__THE RECORDS__

>>>

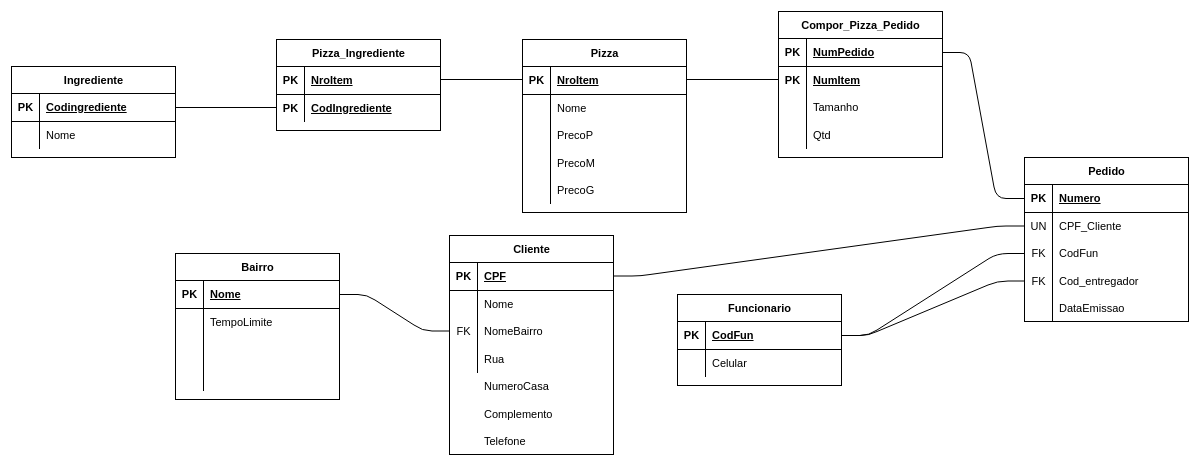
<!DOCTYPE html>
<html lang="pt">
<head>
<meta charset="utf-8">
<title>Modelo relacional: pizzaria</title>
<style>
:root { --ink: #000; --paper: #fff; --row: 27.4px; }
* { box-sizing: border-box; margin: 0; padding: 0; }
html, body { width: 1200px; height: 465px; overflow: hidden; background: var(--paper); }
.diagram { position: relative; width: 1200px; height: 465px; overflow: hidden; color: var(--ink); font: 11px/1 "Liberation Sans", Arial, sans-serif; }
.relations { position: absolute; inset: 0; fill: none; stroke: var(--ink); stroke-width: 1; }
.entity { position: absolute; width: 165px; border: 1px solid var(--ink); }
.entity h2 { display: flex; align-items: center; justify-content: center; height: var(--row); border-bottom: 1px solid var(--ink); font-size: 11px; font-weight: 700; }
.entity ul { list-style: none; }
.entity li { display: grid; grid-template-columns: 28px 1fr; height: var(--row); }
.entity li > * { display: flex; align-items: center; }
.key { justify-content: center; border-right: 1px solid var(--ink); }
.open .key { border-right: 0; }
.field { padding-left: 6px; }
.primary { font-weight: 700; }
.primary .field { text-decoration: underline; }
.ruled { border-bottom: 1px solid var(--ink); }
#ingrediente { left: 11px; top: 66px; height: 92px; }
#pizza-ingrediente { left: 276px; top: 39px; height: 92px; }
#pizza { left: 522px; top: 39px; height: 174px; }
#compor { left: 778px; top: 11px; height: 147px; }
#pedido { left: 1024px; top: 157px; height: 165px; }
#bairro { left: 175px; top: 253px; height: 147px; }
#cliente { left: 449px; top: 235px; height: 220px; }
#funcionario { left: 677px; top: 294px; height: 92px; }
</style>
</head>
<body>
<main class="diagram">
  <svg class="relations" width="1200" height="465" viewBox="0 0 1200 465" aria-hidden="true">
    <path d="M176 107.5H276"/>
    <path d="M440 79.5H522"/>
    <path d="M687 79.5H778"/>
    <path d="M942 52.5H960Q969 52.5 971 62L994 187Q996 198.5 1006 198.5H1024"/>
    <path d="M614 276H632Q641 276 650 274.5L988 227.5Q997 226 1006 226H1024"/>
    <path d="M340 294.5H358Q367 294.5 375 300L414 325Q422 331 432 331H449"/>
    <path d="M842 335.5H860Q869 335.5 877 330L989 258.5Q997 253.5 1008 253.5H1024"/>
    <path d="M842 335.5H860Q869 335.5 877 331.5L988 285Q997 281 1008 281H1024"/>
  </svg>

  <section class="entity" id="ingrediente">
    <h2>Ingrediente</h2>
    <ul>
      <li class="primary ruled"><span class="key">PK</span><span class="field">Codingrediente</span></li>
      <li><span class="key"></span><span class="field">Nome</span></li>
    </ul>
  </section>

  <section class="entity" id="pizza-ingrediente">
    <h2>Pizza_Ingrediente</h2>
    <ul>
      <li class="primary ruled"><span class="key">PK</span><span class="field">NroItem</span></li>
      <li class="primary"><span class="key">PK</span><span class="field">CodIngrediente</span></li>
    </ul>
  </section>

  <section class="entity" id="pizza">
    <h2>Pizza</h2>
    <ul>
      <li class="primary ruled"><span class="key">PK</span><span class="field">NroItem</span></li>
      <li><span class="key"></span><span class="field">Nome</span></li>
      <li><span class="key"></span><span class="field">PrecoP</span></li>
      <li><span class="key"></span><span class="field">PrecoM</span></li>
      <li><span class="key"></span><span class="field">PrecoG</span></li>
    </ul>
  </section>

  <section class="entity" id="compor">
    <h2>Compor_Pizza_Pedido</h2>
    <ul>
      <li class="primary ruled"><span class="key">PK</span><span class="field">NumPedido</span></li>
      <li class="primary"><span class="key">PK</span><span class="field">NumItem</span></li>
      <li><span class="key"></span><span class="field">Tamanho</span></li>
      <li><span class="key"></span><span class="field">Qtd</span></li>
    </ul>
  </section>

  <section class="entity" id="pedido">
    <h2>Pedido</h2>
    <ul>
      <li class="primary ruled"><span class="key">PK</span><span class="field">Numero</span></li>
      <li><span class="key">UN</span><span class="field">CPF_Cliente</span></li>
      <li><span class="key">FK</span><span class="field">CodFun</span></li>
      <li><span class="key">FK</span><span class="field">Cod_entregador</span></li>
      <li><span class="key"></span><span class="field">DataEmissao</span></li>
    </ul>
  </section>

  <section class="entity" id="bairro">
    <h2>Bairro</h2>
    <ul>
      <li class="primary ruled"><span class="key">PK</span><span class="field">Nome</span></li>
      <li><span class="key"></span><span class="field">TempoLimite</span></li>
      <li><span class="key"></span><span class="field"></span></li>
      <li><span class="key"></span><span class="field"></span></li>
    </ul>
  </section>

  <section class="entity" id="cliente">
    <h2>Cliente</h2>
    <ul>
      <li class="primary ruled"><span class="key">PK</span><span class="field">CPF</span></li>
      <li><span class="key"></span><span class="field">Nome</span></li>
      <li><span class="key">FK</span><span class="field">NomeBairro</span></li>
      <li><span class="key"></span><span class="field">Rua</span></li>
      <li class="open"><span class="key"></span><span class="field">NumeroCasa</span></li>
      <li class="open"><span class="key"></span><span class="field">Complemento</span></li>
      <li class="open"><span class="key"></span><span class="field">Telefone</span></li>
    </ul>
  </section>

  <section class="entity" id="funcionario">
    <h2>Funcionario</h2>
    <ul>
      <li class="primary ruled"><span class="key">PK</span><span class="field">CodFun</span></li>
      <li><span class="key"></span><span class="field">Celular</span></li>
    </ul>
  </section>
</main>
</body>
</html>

<<<
>>>

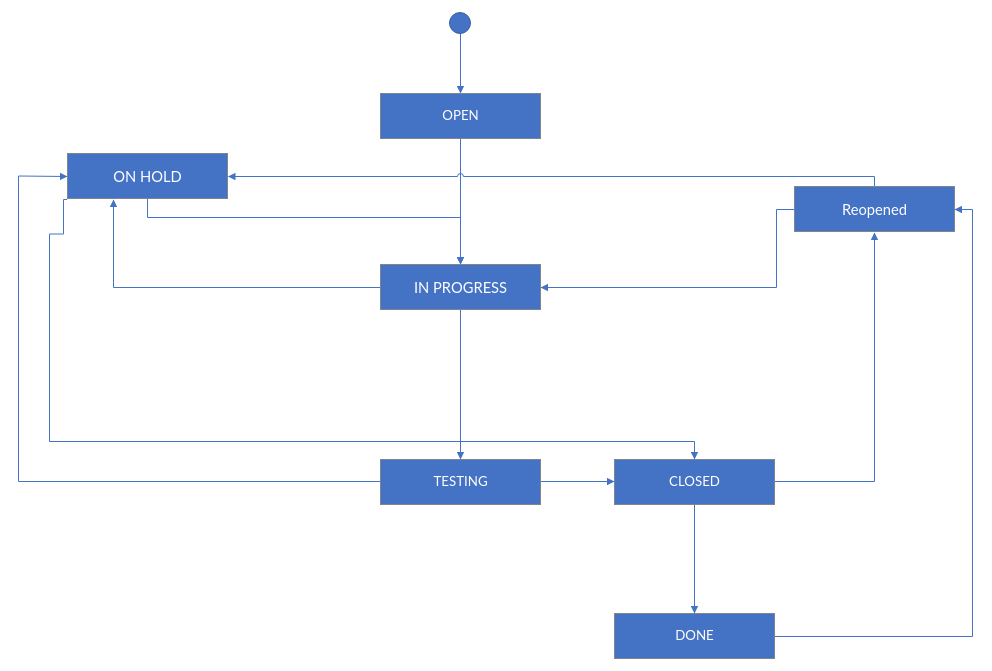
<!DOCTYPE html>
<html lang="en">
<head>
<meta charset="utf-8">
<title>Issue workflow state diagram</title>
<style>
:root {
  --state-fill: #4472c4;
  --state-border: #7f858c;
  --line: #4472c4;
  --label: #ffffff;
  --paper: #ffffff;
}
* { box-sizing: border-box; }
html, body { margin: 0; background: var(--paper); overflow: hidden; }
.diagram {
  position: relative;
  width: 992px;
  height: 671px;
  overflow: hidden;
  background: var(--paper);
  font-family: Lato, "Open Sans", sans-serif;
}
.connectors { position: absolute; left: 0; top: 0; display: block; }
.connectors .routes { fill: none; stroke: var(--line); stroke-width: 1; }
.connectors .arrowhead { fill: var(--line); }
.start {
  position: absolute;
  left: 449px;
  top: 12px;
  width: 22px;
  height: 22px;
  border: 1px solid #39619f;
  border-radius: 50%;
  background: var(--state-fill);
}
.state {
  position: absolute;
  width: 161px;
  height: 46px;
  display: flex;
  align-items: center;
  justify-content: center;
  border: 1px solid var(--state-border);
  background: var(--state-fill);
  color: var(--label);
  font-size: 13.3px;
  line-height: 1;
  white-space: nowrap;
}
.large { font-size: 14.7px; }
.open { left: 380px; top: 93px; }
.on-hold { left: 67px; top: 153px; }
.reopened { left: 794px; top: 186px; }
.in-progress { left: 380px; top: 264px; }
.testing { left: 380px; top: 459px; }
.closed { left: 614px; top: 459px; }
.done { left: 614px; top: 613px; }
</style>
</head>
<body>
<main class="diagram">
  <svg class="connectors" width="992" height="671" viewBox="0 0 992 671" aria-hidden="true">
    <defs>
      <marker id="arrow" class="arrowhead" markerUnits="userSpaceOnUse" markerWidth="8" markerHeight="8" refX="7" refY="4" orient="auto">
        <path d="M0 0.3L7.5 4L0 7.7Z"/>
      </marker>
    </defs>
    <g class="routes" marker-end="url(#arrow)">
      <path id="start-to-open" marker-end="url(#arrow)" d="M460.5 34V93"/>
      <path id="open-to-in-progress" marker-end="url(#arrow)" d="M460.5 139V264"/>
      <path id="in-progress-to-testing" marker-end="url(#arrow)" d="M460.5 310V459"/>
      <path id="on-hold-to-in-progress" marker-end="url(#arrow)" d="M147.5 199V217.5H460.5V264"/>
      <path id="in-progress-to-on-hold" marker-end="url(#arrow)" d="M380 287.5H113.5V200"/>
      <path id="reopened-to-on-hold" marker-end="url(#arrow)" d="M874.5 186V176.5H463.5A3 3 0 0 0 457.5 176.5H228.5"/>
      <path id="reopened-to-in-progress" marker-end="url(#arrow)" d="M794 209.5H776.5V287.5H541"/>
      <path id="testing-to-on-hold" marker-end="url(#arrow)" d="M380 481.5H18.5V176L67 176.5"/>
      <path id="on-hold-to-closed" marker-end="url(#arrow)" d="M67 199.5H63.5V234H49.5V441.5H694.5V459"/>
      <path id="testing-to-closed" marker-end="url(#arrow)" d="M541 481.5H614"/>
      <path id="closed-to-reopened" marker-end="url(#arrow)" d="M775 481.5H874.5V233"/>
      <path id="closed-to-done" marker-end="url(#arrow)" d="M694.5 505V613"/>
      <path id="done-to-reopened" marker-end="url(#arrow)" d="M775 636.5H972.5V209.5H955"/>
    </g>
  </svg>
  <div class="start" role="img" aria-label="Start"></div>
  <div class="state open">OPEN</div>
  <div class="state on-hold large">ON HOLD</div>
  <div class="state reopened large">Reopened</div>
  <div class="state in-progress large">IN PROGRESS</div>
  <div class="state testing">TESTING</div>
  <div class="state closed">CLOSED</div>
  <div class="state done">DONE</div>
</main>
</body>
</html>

<<<

__TASK PROMPT__
Gather each line from the entries above that includes the word "html".

__WRITTEN ANSWER__
<!DOCTYPE html>
<html lang="pt">
html, body { width: 1200px; height: 465px; overflow: hidden; background: var(--paper); }
</html>
<!DOCTYPE html>
<html lang="en">
html, body { margin: 0; background: var(--paper); overflow: hidden; }
</html>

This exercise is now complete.